- _Exercise_
List all lines of the data that include the string "paper".

(Saved entries)
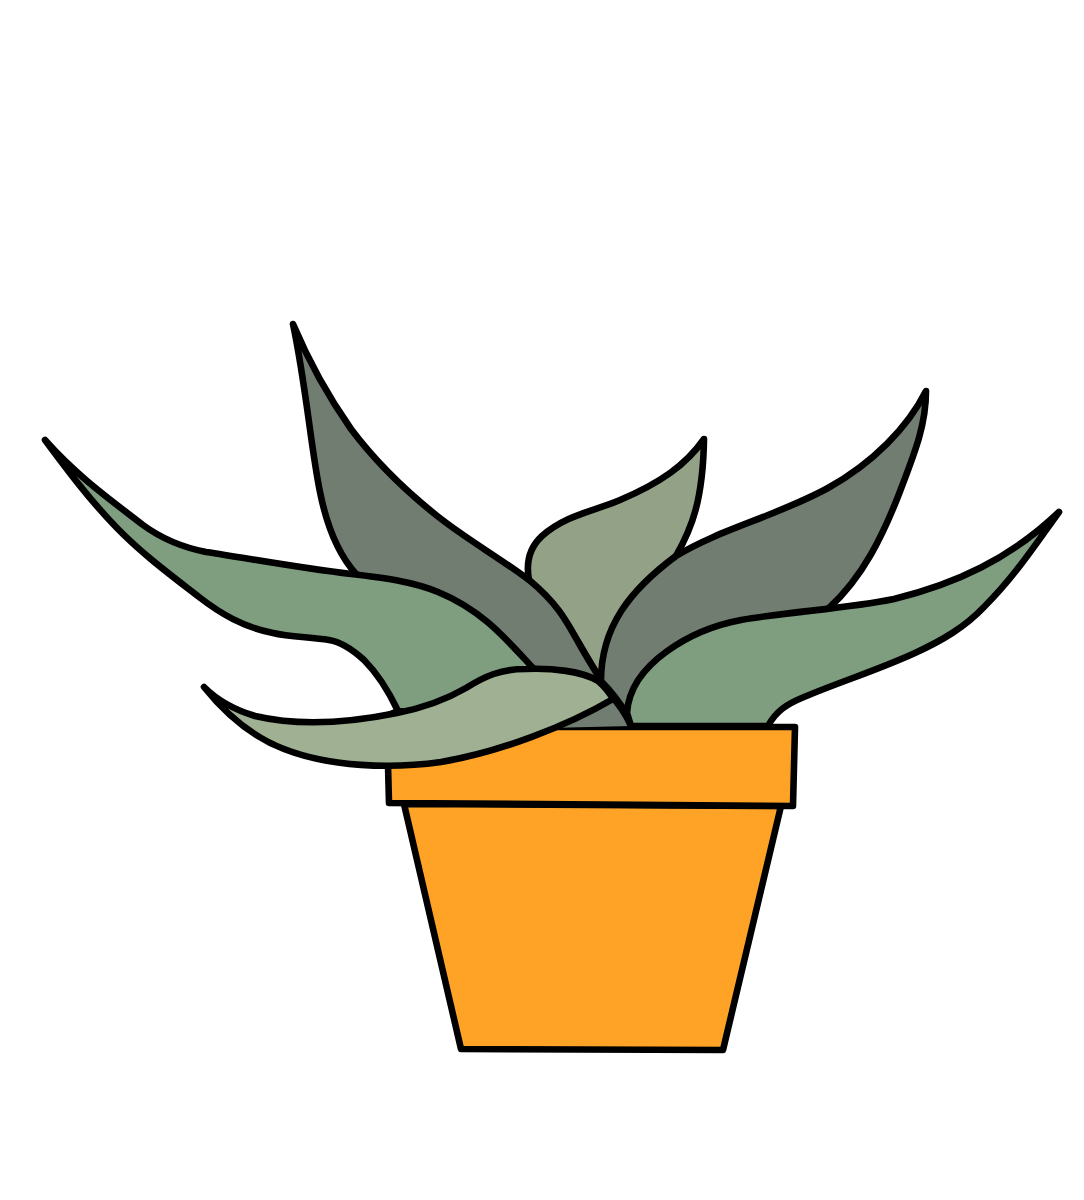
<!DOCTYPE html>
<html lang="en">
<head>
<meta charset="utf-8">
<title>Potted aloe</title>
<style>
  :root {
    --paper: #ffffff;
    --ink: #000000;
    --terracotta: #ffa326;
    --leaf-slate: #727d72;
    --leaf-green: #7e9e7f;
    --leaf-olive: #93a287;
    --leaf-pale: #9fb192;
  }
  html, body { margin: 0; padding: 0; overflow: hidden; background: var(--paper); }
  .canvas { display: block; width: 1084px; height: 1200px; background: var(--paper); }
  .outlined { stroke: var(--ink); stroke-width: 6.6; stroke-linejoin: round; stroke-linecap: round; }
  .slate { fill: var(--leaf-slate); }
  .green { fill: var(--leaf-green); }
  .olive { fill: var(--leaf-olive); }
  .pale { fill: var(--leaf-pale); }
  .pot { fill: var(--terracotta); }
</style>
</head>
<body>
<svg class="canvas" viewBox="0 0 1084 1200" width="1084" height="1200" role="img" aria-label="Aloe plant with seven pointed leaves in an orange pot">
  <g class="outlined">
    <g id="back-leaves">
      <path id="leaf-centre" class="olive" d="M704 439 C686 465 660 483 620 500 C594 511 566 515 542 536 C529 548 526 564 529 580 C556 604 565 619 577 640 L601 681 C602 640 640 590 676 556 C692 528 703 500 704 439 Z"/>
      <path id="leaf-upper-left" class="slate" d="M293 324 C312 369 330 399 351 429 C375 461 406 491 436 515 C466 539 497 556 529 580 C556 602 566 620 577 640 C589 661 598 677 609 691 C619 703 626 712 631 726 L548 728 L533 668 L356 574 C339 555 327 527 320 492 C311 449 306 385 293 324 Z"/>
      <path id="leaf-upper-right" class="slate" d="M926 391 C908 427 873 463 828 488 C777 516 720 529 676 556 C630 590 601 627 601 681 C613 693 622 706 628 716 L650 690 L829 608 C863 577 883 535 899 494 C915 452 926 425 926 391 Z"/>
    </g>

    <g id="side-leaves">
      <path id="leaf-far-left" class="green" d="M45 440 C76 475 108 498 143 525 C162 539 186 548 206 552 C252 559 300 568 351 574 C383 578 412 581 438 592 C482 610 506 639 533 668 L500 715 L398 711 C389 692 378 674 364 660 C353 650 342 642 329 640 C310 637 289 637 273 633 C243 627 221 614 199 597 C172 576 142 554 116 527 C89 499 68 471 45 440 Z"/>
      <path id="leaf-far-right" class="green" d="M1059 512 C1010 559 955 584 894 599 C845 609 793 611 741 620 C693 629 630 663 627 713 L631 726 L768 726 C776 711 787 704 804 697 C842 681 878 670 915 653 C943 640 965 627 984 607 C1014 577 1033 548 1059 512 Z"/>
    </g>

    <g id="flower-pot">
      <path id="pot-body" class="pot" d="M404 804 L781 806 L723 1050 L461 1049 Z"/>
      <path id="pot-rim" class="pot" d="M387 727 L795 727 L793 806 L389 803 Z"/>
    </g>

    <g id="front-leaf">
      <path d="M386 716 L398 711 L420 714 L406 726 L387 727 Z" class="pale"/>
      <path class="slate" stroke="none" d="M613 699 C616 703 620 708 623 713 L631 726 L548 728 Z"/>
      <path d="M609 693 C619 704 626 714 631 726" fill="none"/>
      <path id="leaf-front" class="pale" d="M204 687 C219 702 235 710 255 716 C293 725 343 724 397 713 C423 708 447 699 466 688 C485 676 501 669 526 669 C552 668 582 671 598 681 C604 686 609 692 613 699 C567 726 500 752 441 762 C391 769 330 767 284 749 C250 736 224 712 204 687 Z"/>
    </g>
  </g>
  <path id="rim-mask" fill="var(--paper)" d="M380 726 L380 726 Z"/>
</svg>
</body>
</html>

--

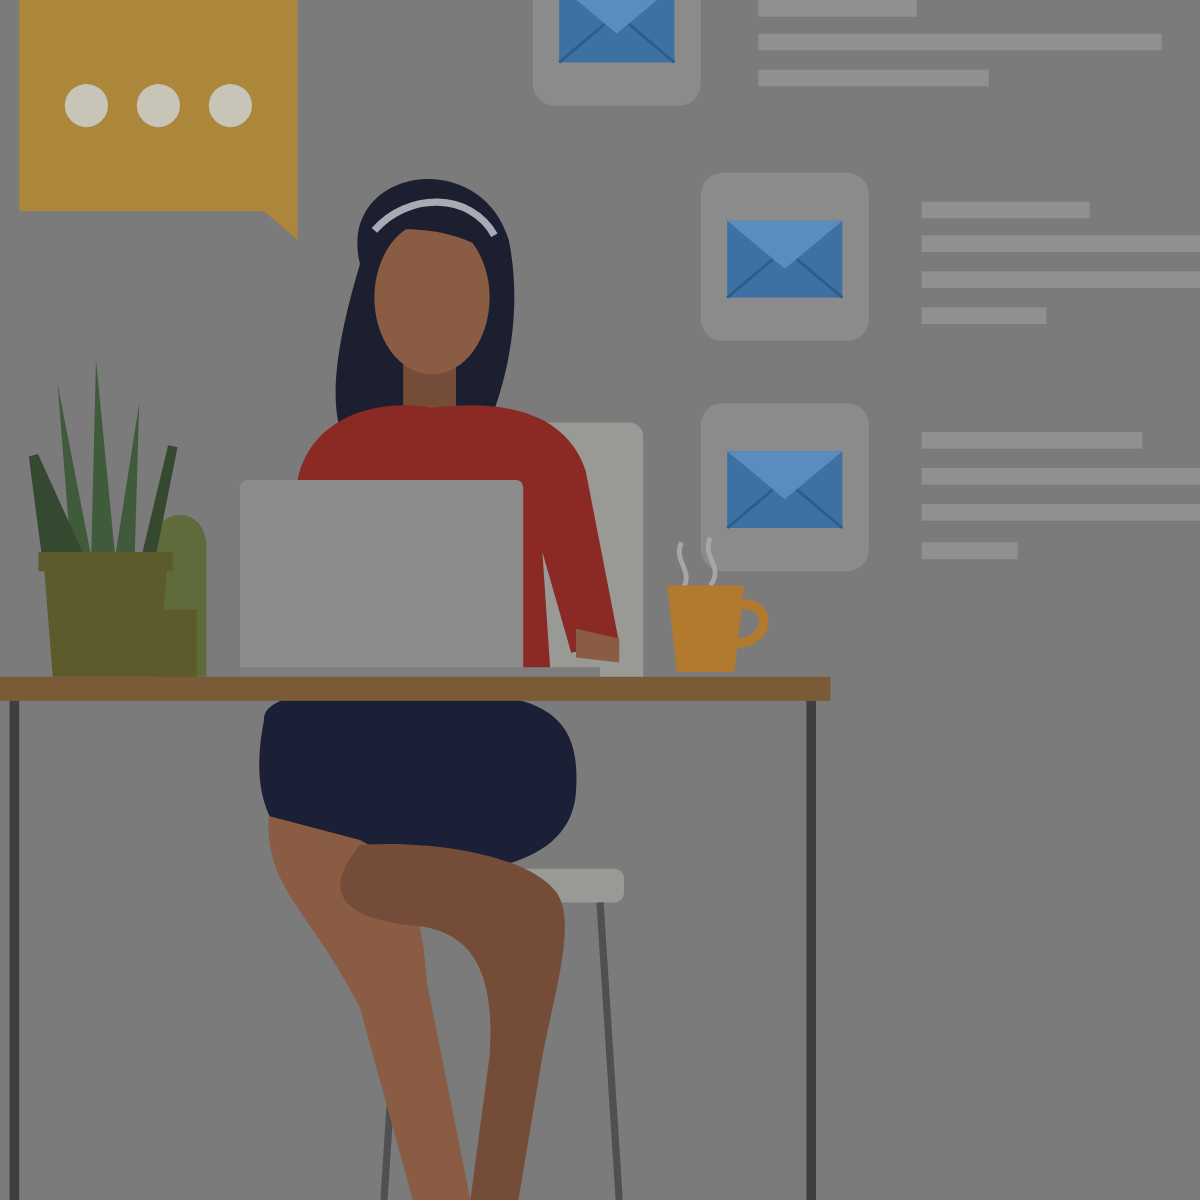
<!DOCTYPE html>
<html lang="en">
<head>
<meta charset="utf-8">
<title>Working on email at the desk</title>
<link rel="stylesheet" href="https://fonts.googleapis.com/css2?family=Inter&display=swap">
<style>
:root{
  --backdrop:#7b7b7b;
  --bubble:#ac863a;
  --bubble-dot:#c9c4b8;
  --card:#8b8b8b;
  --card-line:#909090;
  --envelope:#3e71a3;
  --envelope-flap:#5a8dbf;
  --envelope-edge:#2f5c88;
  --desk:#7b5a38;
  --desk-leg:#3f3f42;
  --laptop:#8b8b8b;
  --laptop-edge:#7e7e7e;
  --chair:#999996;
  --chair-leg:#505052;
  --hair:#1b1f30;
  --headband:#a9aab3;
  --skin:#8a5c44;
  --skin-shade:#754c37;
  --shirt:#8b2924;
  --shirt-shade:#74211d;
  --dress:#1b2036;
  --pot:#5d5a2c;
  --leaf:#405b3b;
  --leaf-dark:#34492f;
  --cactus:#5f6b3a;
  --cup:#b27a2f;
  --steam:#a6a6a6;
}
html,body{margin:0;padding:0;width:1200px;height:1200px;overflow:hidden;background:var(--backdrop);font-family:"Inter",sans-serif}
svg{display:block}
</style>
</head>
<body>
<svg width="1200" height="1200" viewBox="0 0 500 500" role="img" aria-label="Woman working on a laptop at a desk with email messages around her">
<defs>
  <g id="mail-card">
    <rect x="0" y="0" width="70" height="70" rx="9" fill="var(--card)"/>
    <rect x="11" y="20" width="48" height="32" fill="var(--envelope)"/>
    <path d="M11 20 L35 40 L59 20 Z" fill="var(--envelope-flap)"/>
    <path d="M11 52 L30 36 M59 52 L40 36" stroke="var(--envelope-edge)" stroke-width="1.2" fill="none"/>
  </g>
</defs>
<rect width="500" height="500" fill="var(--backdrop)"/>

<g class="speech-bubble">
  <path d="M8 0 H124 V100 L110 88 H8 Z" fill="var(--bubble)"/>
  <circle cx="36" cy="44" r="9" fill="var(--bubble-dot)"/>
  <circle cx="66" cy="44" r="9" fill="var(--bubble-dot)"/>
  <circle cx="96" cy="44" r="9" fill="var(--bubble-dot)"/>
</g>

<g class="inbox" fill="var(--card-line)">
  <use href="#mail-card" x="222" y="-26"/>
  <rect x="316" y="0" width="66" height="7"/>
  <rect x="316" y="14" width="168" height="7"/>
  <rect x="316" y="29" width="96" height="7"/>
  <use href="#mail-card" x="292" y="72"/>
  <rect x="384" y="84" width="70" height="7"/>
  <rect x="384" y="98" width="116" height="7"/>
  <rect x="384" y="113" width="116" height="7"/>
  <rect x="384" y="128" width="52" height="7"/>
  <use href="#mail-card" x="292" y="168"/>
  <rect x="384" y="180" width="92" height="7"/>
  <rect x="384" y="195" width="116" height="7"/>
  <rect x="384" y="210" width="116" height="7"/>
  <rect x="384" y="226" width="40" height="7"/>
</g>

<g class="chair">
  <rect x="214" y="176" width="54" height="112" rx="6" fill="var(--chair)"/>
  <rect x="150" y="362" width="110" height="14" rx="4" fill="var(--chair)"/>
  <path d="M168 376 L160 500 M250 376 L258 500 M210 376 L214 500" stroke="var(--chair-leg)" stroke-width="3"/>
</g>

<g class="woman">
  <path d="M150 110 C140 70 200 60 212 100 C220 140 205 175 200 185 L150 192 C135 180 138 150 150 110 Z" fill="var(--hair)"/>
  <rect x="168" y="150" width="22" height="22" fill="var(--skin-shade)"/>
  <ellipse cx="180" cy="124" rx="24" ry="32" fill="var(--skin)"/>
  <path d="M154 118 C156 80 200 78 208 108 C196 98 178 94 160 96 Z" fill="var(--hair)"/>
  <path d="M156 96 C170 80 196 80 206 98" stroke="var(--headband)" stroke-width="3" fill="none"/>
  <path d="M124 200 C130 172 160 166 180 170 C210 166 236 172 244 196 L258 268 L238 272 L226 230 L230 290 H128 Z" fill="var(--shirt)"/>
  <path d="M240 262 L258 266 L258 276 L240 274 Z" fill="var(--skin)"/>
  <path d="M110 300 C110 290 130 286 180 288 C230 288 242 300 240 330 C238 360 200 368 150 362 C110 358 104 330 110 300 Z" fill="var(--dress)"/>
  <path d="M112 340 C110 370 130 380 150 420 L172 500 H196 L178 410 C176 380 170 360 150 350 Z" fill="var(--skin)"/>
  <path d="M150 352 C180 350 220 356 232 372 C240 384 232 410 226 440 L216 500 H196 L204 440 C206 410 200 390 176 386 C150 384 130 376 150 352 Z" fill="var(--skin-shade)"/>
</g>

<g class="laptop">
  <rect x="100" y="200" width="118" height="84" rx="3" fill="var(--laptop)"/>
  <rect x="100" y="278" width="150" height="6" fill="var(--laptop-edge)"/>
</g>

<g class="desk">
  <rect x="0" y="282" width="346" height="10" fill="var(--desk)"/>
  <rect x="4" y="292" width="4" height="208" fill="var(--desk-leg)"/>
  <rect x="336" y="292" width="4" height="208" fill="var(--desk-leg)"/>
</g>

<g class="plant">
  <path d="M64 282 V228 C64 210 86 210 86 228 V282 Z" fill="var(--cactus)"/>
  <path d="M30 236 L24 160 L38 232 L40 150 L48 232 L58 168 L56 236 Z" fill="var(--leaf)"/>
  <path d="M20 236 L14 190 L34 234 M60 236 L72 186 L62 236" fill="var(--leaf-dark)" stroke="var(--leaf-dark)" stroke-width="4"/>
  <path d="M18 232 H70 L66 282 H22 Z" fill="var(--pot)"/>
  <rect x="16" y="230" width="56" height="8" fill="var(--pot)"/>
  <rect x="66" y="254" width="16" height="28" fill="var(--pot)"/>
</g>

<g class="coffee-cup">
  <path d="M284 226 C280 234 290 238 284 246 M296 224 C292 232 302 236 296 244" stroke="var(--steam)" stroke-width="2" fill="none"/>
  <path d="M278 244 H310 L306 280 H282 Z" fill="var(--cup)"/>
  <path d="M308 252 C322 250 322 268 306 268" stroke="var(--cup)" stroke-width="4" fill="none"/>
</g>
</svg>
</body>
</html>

- _Answer to the problem_
    --paper: #ffffff;
  html, body { margin: 0; padding: 0; overflow: hidden; background: var(--paper); }
  .canvas { display: block; width: 1084px; height: 1200px; background: var(--paper); }
  <path id="rim-mask" fill="var(--paper)" d="M380 726 L380 726 Z"/>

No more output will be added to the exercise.